If you are a dedicated Yoke-ster (I just made this term up! I love it! Someone make shirts!) you may have noticed that I've skipped some Yoke days here and there. The first time I skipped two days was when I was in the throes of an argument with my husband (we are great; but marriage is hard sometimes) and also preparing to send my daughter off to rowing nationals in Florida. I was overwhelmed and I just couldn't do it. 

I thought I'd feel guilty or like a failure; but instead I felt refreshed and empowered. I kept skipping. I just skipped three days over this past weekend. These mental health MIA writing days have lessened my stress, just a little bit, and freed up my writing muscles for all the graduate school work due each week. 

There is a lot of work for school and all of it is writing (which makes sense since it is a writing program). 

Anyway, I decided going forward that I have permission to write nearly everyday and that is good enough. 

I think there is a bigger life lesson in my new found "breaks" from daily writing. While it is important to commit and hold up your end of the baragin and be true to yourself and do what you say you will do and all that other stuff, it is also important to never feel ensalved to any of your responsibilities. It's easy to confuse the urgent deadlines with important things. 

And trust me: just because you feel like something is breathing down your back does not mean that their demand is important. Sometimes the important things seem less-urgent, like when your son needs to talk to you about his blister or your teenage daughter is finally in a good enough mood to laugh with you without glaring. Sometimes the important things are writing in this blog or instead watching Succession. 

Which brings up the question: how do you know what's important and what's merely urgent (like that email message asking for things you cannot put into words)? 

When I pause and really think about it, I can always see what's important. That pause and moment of discernment, allows me to put the non-important urgent aside and get on with the important. 

So, friends, I'll still be here, almost everyday.
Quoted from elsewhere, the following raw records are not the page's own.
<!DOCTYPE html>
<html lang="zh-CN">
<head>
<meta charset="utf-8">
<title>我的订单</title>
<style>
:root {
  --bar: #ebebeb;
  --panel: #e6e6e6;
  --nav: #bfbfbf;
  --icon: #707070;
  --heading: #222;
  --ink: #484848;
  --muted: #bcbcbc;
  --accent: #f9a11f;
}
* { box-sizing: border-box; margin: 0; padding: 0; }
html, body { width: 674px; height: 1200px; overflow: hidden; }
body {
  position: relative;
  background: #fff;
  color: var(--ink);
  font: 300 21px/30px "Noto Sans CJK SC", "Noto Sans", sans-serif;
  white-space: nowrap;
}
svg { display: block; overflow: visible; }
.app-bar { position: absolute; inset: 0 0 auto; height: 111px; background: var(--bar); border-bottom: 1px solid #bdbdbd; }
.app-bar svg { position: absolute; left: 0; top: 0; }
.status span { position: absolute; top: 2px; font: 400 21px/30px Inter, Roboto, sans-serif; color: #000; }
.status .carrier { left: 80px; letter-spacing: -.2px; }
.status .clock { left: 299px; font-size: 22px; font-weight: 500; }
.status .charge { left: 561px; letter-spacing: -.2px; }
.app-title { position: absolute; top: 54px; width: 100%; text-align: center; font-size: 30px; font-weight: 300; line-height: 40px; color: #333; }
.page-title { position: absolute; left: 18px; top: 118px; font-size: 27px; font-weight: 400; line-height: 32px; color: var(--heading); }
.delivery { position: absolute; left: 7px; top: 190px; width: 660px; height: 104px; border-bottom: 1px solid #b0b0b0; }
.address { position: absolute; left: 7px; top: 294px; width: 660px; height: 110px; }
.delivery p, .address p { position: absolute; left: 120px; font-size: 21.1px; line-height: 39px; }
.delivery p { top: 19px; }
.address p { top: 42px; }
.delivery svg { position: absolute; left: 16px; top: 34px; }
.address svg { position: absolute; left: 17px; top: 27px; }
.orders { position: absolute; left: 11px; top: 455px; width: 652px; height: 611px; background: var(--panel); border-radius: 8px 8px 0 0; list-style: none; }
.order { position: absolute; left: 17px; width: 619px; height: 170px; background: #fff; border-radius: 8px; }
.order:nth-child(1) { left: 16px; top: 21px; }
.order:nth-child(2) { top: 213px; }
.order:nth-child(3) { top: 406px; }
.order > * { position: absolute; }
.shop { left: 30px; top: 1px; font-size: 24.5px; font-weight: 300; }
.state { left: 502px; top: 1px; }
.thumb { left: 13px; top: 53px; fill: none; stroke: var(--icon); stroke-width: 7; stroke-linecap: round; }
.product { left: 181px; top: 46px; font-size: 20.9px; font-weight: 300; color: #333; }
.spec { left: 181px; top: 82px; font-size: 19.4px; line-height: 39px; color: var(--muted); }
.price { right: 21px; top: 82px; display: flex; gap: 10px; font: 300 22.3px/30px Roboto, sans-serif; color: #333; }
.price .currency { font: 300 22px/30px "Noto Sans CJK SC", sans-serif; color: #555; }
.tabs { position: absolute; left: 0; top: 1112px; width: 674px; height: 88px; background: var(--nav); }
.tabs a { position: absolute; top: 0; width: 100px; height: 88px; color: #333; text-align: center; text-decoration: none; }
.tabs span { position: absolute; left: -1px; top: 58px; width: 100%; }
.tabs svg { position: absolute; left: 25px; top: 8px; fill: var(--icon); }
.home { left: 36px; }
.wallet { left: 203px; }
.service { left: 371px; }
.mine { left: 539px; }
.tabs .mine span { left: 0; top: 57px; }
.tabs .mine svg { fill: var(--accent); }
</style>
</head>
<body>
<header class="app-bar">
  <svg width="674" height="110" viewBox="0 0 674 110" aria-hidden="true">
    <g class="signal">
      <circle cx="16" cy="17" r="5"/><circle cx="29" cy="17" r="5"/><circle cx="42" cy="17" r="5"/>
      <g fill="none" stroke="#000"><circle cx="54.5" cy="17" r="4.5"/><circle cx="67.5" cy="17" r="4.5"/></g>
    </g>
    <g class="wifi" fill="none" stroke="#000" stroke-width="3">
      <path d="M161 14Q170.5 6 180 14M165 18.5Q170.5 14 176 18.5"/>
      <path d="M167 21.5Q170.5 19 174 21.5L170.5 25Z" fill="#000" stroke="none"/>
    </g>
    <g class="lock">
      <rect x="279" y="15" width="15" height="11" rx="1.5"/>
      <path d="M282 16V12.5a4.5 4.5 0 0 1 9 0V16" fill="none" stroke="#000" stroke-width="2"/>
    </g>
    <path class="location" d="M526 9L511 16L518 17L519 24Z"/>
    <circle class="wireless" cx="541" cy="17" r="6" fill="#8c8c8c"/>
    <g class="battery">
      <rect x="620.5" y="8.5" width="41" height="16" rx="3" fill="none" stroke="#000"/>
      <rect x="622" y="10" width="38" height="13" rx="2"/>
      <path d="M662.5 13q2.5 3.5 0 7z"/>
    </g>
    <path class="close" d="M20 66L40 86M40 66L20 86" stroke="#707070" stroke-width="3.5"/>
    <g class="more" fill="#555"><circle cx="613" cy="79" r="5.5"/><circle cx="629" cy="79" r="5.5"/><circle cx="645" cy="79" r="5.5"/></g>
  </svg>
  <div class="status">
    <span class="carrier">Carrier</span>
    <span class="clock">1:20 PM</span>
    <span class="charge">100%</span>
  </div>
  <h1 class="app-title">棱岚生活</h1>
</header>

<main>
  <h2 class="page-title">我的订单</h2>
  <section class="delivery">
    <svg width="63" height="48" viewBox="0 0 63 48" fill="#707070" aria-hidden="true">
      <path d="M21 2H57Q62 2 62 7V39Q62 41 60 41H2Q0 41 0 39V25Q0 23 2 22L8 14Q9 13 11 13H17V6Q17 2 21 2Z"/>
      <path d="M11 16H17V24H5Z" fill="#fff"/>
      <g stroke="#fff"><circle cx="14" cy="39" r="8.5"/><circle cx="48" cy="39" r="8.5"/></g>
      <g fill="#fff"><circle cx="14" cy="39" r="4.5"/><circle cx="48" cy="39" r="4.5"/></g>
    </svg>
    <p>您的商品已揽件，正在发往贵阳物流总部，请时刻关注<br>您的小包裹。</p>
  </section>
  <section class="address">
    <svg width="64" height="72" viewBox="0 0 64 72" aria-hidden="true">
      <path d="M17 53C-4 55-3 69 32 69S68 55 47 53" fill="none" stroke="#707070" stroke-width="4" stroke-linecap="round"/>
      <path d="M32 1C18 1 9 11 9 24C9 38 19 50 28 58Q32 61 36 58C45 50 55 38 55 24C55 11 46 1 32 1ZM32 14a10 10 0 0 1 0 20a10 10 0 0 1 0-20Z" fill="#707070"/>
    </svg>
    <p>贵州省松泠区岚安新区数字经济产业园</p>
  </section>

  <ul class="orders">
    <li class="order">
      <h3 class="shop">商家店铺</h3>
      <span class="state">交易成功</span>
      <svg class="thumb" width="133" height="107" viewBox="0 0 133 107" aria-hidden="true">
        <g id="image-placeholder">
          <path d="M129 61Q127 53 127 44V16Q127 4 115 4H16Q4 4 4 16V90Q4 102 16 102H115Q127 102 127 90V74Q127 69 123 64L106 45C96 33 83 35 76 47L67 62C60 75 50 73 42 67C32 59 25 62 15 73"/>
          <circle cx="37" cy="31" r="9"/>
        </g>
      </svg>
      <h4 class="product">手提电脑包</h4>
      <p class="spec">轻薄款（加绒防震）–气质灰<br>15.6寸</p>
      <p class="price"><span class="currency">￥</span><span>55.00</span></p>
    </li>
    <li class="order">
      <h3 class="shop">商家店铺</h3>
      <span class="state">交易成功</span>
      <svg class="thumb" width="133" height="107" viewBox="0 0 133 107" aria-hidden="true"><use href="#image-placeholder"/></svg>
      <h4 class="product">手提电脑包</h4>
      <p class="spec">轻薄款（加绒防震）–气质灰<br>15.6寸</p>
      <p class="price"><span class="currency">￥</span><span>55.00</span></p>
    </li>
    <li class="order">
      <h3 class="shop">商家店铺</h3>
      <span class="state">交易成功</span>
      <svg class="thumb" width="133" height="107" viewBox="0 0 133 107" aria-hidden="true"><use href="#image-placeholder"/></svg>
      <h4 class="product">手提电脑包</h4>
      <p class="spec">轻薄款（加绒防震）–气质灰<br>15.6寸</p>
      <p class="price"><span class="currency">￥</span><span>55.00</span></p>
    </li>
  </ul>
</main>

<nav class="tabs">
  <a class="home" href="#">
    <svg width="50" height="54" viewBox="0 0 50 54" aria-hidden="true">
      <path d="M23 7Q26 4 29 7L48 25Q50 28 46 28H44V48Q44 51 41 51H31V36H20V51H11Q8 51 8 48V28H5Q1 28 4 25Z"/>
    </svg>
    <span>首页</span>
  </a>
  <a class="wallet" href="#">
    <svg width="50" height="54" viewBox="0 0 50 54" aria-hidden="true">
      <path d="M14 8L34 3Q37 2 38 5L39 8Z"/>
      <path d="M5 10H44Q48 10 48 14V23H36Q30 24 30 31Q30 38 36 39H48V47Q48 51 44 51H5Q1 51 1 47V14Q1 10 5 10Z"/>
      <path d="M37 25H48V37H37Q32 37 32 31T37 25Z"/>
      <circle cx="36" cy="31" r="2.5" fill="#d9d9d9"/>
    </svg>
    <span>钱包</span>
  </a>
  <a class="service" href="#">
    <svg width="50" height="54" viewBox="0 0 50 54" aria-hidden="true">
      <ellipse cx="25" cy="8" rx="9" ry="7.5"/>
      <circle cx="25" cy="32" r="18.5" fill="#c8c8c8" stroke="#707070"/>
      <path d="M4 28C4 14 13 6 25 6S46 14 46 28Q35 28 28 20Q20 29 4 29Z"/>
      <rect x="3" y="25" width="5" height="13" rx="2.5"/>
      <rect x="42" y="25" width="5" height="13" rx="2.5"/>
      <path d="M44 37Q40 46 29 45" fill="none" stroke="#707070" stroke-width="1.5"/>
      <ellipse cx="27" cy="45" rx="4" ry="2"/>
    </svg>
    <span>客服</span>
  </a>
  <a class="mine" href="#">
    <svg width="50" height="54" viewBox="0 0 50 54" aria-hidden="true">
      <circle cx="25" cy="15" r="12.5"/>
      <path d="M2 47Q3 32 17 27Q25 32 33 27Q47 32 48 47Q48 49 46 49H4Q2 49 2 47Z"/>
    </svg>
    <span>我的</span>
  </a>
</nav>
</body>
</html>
The other days I'll be somewhere important, like eating the best muffin ever poolside at a cheesy motel in Ocean City or laughing with my husband as we recap our days playing the parent version of zone defense.